The end of mandatory telework?
On Friday 4 June 2021, a new Ministerial Decree was published in the Belgian State Gazette that includes new provisions regarding telework. For the time being, telework remains compulsory and employers remain obliged to register their non-teleworkable positions with the National Social Security Office (NSSO) and to provide workers whose presence at the workplace is needed with a certificate confirming this fact. However, as from 9 June 2021, employers will have the option to organise weekly ‘return moments’ to the workplace. It is expected that from 1 July 2021, if the number of vaccinations and infections allow it, teleworking will only be recommended and no longer compulsory.
Teleworking remains compulsory (at least) until 30 June 2021
The Ministerial Decree of 4 June 2021 requires that, at least until 30 June 2021, teleworking remains compulsory in all companies, associations and services, except if the employee’s role or the continuity of business operations, activities and the provision of services does not allow for telework.
The Ministerial Decree now explicitly clarifies that this rule also applies (and has always been so) to (i) so-called vital companies and (ii) to all ‘persons’ working in the company, regardless of the nature of the working relationship (i.e. not only to employees, but, for example, also to self-employed persons providing services to the company).
In line with this general obligation, employers still have to provide their employees who cannot telework, with a certificate stating that their presence at the workplace is needed (for more information, see our earlier newsflash).
In addition, employers must still submit the monthly declaration with the NSSO (i.e. the so-called “Corona telewerkaangifte”/“Corona declaration télétravail”) containing the total number of people working for the company and the number of people who hold a position for which teleworking is impossible (unless these total numbers have not changed since the employer’s last declaration). For more information, see our earlier newsflash.
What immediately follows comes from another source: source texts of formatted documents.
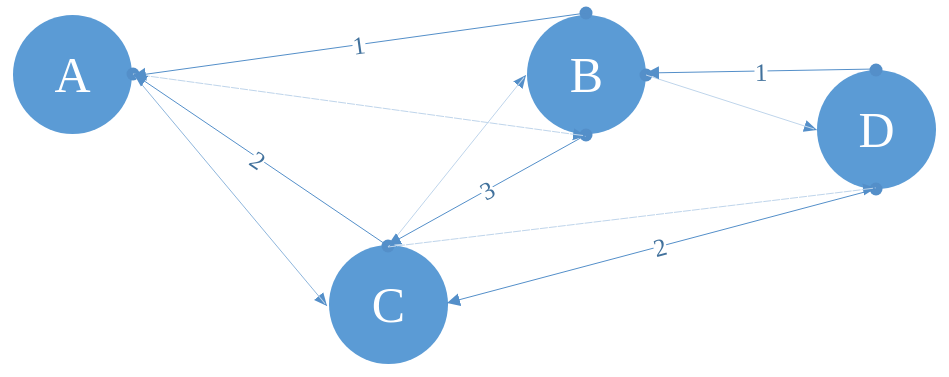
<!DOCTYPE html>
<html lang="en">
<head>
<meta charset="utf-8">
<title>Directed graph with four nodes</title>
<style>
  :root {
    --paper: #ffffff;
    --node: #5b9bd5;
    --edge: #548fc9;
    --edge-soft: #bfd5eb;
    --edge-mid: #8fb6dc;
    --weight: #41719c;
  }
  * { box-sizing: border-box; }
  html, body { margin: 0; overflow: hidden; background: var(--paper); }
  .graph {
    position: relative;
    width: 949px;
    height: 377px;
    overflow: hidden;
    background: var(--paper);
    font-family: "Liberation Serif", "Times New Roman", serif;
  }
  .node {
    position: absolute;
    left: var(--x);
    top: var(--y);
    width: 119px;
    height: 119px;
    border-radius: 50%;
    display: flex;
    align-items: center;
    justify-content: center;
    background: var(--node);
    color: var(--paper);
    font-size: 50px;
    line-height: 1;
  }
  .edges { position: absolute; left: 0; top: 0; fill: none; }
  .edge { stroke: var(--edge); stroke-width: 1; }
  .return { stroke: var(--edge-soft); stroke-width: 1; }
  .return.mid { stroke: var(--edge-mid); }
  .dashed { stroke-dasharray: 8 1; }
  .ports, .head { fill: var(--edge); }
  .weight {
    position: absolute;
    left: var(--x);
    top: var(--y);
    width: 13px;
    height: 22px;
    display: flex;
    align-items: center;
    justify-content: center;
    transform: translate(-50%, -50%) rotate(var(--turn));
    background: var(--paper);
    color: var(--weight);
    font-size: 25px;
    line-height: 1;
  }
</style>
</head>
<body>
<main class="graph">
  <div class="node" style="--x:13px;--y:15px">A</div>
  <div class="node" style="--x:527px;--y:15px">B</div>
  <div class="node" style="--x:329px;--y:245px">C</div>
  <div class="node" style="--x:817px;--y:70px">D</div>

  <svg class="edges" width="949" height="377" viewBox="0 0 949 377" aria-hidden="true">
    <defs>
      <marker id="arrow" markerUnits="userSpaceOnUse" markerWidth="14" markerHeight="14" refX="13" refY="7" orient="auto">
        <polygon class="head" points="0,0.5 13,7 0,13.5"/>
      </marker>
      <marker id="arrow-slim" markerUnits="userSpaceOnUse" markerWidth="14" markerHeight="14" refX="13" refY="7" orient="auto">
        <polygon class="head" points="0,1 13,7 0,13"/>
        <line x1="0" y1="7" x2="10" y2="7" stroke="#bfd5eb"/>
      </marker>
    </defs>
    <g class="ports">
      <circle cx="133" cy="74" r="6.5"/>
      <circle cx="586" cy="13" r="6.5"/>
      <circle cx="586" cy="135" r="6.5"/>
      <circle cx="646" cy="75" r="6.5"/>
      <circle cx="876" cy="70" r="6.5"/>
      <circle cx="876" cy="189" r="6.5"/>
      <circle cx="388" cy="246" r="6.5"/>
    </g>
    <g marker-end="url(#arrow-slim)">
      <line class="return dashed" x1="133" y1="74" x2="586" y2="136"/>
      <line class="return mid" x1="133" y1="74" x2="327" y2="306"/>
      <line class="return" x1="388" y1="247" x2="526" y2="75"/>
      <line class="return dashed" x1="388" y1="247" x2="876" y2="188"/>
      <line class="return" x1="646" y1="75" x2="817" y2="130"/>
    </g>
    <g class="edge" marker-end="url(#arrow)">
      <line x1="586" y1="13" x2="133" y2="76"/>
      <line x1="388" y1="246" x2="134" y2="74"/>
      <line x1="586" y1="135" x2="388" y2="245"/>
      <line x1="876" y1="69" x2="646" y2="73"/>
      <line x1="876" y1="189" x2="447" y2="303"/>
    </g>
  </svg>

  <span class="weight" style="--x:359px;--y:45px;--turn:-8deg">1</span>
  <span class="weight" style="--x:258px;--y:160px;--turn:34deg">2</span>
  <span class="weight" style="--x:487px;--y:190px;--turn:-29deg">3</span>
  <span class="weight" style="--x:761px;--y:72px;--turn:-1deg">1</span>
  <span class="weight" style="--x:660px;--y:247px;--turn:-15deg">2</span>
</main>
</body>
</html>
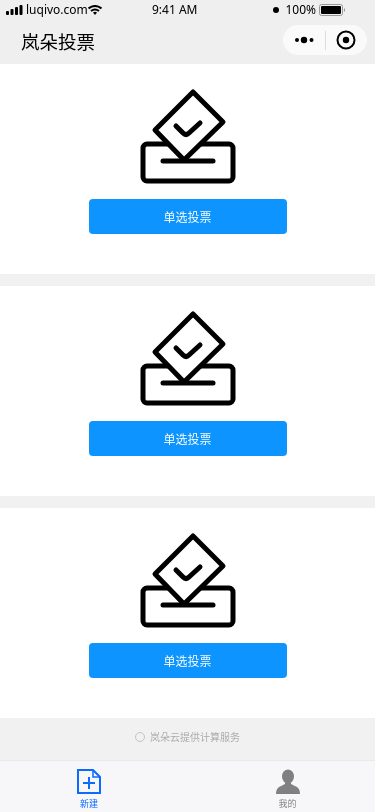
<!DOCTYPE html>
<html lang="zh-CN">
<head>
<meta charset="utf-8">
<title>岚朵投票</title>
<style>
:root {
  --chrome: #efefef;
  --gap: #f1f1f1;
  --card: #ffffff;
  --ink: #000000;
  --primary: #0d94ff;
  --active: #0a6cff;
  --muted: #a9a9a9;
  --inactive: #808080;
  --tabbar: #f7f7fa;
}
* { box-sizing: border-box; margin: 0; padding: 0; }
html, body { width: 375px; height: 812px; overflow: hidden; }
body { font-family: "Noto Sans CJK SC", "Noto Sans", sans-serif; color: var(--ink); }
a { color: inherit; text-decoration: none; }
svg { display: block; flex: none; }
.app { width: 375px; height: 812px; display: flex; flex-direction: column; background: var(--gap); }

.header { height: 64px; flex: none; background: var(--chrome); }
.status { height: 20px; display: grid; grid-template-columns: 152px 1fr auto; align-items: center; padding: 0 29px 0 6px; font: 12px/20px "Noto Sans", "Open Sans", sans-serif; }
.status-group { display: flex; align-items: center; white-space: nowrap; }
.carrier { margin: 0 0 0 3px; width: 62px; }
.clock { margin-left: -6px; }
.bluetooth { width: 6px; height: 6px; border-radius: 50%; background: var(--ink); margin-right: 6px; }
.battery { margin-left: 3px; }
.navbar { height: 44px; display: flex; align-items: center; justify-content: space-between; padding: 0 8px 4px 21px; }
.navbar h1 { font-size: 18.5px; font-weight: 400; line-height: 28px; padding-top: 2px; }
.capsule { width: 84px; height: 30px; border-radius: 15px; background: #fafafa; display: flex; align-items: center; }
.capsule a { flex: 1; display: flex; justify-content: center; }
.capsule a + a { position: relative; }
.capsule-divider { width: 1px; height: 19px; background: #dcdcdc; }

.polls { display: flex; flex-direction: column; gap: 12px; flex: none; }
.poll { height: 210px; background: var(--card); display: flex; flex-direction: column; align-items: center; padding-top: 24px; }
.poll-button { width: 198px; height: 35px; margin-top: 11px; border-radius: 4px; background: var(--primary); color: #fff; font-size: 12px; line-height: 36px; text-align: center; }

.provider { height: 42px; flex: none; display: flex; align-items: center; justify-content: center; gap: 5px; padding-bottom: 4px; font-size: 10px; line-height: 16px; color: var(--muted); }
.provider-mark { width: 10px; height: 10px; border: 1px solid #c4c4c4; border-radius: 50%; }

.tabbar { height: 52px; flex: none; display: grid; grid-template-columns: 178px 1fr; background: var(--tabbar); border-top: 1px solid #e9e9ec; }
.tab { display: flex; flex-direction: column; align-items: center; padding-top: 8px; font-size: 9px; line-height: 14px; color: var(--inactive); }
.tab span { margin-top: 2px; }
.tab.new { color: var(--active); font-weight: 500; }
.tab.mine { padding-left: 22px; }
.tab.mine { padding-right: 0; }
</style>
</head>
<body>
<div class="app">
  <header class="header">
    <div class="status">
      <div class="status-group">
        <svg width="17" height="10" viewBox="0 0 17 10" aria-hidden="true">
          <rect x="0" y="6" width="3" height="4" rx="1"/>
          <rect x="4.5" y="4" width="3" height="6" rx="1"/>
          <rect x="9" y="2" width="3" height="8" rx="1"/>
          <rect x="13.5" y="0" width="3" height="10" rx="1"/>
        </svg>
        <span class="carrier">luqivo.com</span>
        <svg width="14" height="10" viewBox="0 0 14 10" fill="none" stroke="currentColor" stroke-width="2" aria-hidden="true">
          <path d="M0.5 3.5Q7-1.5 13.5 3.5M3 6Q7 3 11 6"/>
          <path d="M5 7.5Q7 6 9 7.5L7 10Z" fill="currentColor" stroke="none"/>
        </svg>
      </div>
      <span class="clock">9:41 AM</span>
      <div class="status-group">
        <span class="bluetooth"></span>
        <span>100%</span>
        <svg class="battery" width="27" height="12" viewBox="0 0 27 12" aria-hidden="true">
          <rect x="0.5" y="0.5" width="23" height="11" rx="2" fill="none" stroke="#999"/>
          <rect x="2" y="2" width="20" height="8" rx="1"/>
          <path d="M25 4q2 2 0 4z" fill="#888"/>
        </svg>
      </div>
    </div>
    <div class="navbar">
      <h1>岚朵投票</h1>
      <div class="capsule">
        <a href="#" aria-label="更多">
          <svg width="20" height="8" viewBox="0 0 20 8">
            <circle cx="3" cy="4" r="2"/><circle cx="10" cy="4" r="3.2"/><circle cx="17.5" cy="4" r="2"/>
          </svg>
        </a>
        <span class="capsule-divider"></span>
        <a href="#" aria-label="关闭">
          <svg width="20" height="20" viewBox="0 0 20 20">
            <circle cx="10" cy="10" r="8.5" fill="none" stroke="currentColor" stroke-width="2"/>
            <circle cx="10" cy="10" r="3.2"/>
          </svg>
        </a>
      </div>
    </div>
  </header>

  <main class="polls">
    <section class="poll">
      <svg width="96" height="100" viewBox="0 0 96 100" aria-hidden="true">
        <defs>
          <g id="ballot-box" fill="none" stroke="#000" stroke-width="5" stroke-linecap="round" stroke-linejoin="round">
            <rect x="3" y="56" width="90" height="37" rx="4"/>
            <path d="M53 4L83 34L44 72L15 42Z" fill="#fff"/>
            <path d="M23 73H73"/>
            <path d="M36 38L43 45Q46 48 49 45L60 35"/>
          </g>
        </defs>
        <use href="#ballot-box"/>
      </svg>
      <a class="poll-button" href="#">单选投票</a>
    </section>
    <section class="poll">
      <svg width="96" height="100" viewBox="0 0 96 100" aria-hidden="true"><use href="#ballot-box"/></svg>
      <a class="poll-button" href="#">单选投票</a>
    </section>
    <section class="poll">
      <svg width="96" height="100" viewBox="0 0 96 100" aria-hidden="true"><use href="#ballot-box"/></svg>
      <a class="poll-button" href="#">单选投票</a>
    </section>
  </main>

  <p class="provider"><span class="provider-mark"></span>岚朵云提供计算服务</p>

  <nav class="tabbar">
    <a class="tab new" href="#">
      <svg width="24" height="26" viewBox="0 0 24 26" fill="none" stroke="currentColor" stroke-width="2" aria-hidden="true">
        <path d="M1 1H16L23 8V24H1Z"/>
        <path d="M16 1V8H23" stroke-width="1.5"/>
        <path d="M6 14H18M12 8V20"/>
      </svg>
      <span>新建</span>
    </a>
    <a class="tab mine" href="#">
      <svg width="24" height="26" viewBox="0 0 24 26" fill="currentColor" aria-hidden="true">
        <ellipse cx="12" cy="7.5" rx="6" ry="7"/>
        <path d="M9 12H15V15L21 18Q24 20 24 25H0Q0 20 3 18L9 15Z"/>
      </svg>
      <span>我的</span>
    </a>
  </nav>
</div>
</body>
</html>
The Ministerial Decree now provides that certain companies are exempt from this registration obligation with the NSSO, such as small and medium enterprises who employ less than 5 people and employers in the construction, cleaning and meat industries.
Returning to the work place once a week will be possible
As from 9 June 2021, employers may organise so-called returning moments for employees (and the self-employed) for whom teleworking is still compulsory, to improve their psycho-social well-being and team spirit. These returning moments are subject to compliance with the rules on social distancing and the implementation of appropriate prevention measures.
The following conditions should be fulfilled for such returning moments:
- Employees cannot be forced to participate in these returning moments and the employer cannot impose any (negative) consequences if any employees refuse to participate;
- Employees should receive prior instructions on the measures that are required for a safe return;
- Employees should be informed that they cannot return if they are feeling ill, are showing Covid-19 symptoms, or are in quarantine;
- Commuting to and from work with public transportation during peak hours and carpooling should be avoided as much as possible;
- The decision to organise returning moments must be made in accordance with the rules on social dialogue within the company (i.e. the social dialogue within the Health & Safety Committee, or in its absence, the trade union delegation, or in its absence, directly with the employees themselves).
These returning moments must be limited to one working day per week per person. Moreover, no more than 20% of the people for whom teleworking is compulsory may be present at the workplace at the same time. However, for small and medium enterprises employing fewer than 10 people, no more than 5 people for whom teleworking is compulsory may be present at the workplace at the same time.
The end is near
It is expected that from 1 July 2021, teleworking will only be recommended and no longer compulsory.
However, the final decision still has to be made and will depend on the number of vaccinations and infections at the end of June 2021.
Any questions? ALTIUS’ Employment Team is available to provide you with further guidance regarding this development.
The draft Belgian Act on whistleblowing for the private sector, which transposes EU Directive 2019/1937 (‘the Whistleblowing Directive’) into national legislation, has finally been adopted in Parliament. The Act still has to be published in the Belgian State Gazette and will enter into force 2 months after its publication.Read on
A new Act, which includes various provisions on incapacity for work, was published in the Belgian State Gazette on 18 November 2022.Read on
Today, 10 November 2022, the Labour Deal Act has – finally – been published in the Belgian State Gazette. You can, once again, find below our checklist of the obligations and possibilities for employers based on the Labour Deal Act, together with an indication of when each measure will enter into force. We discussed the […]Read on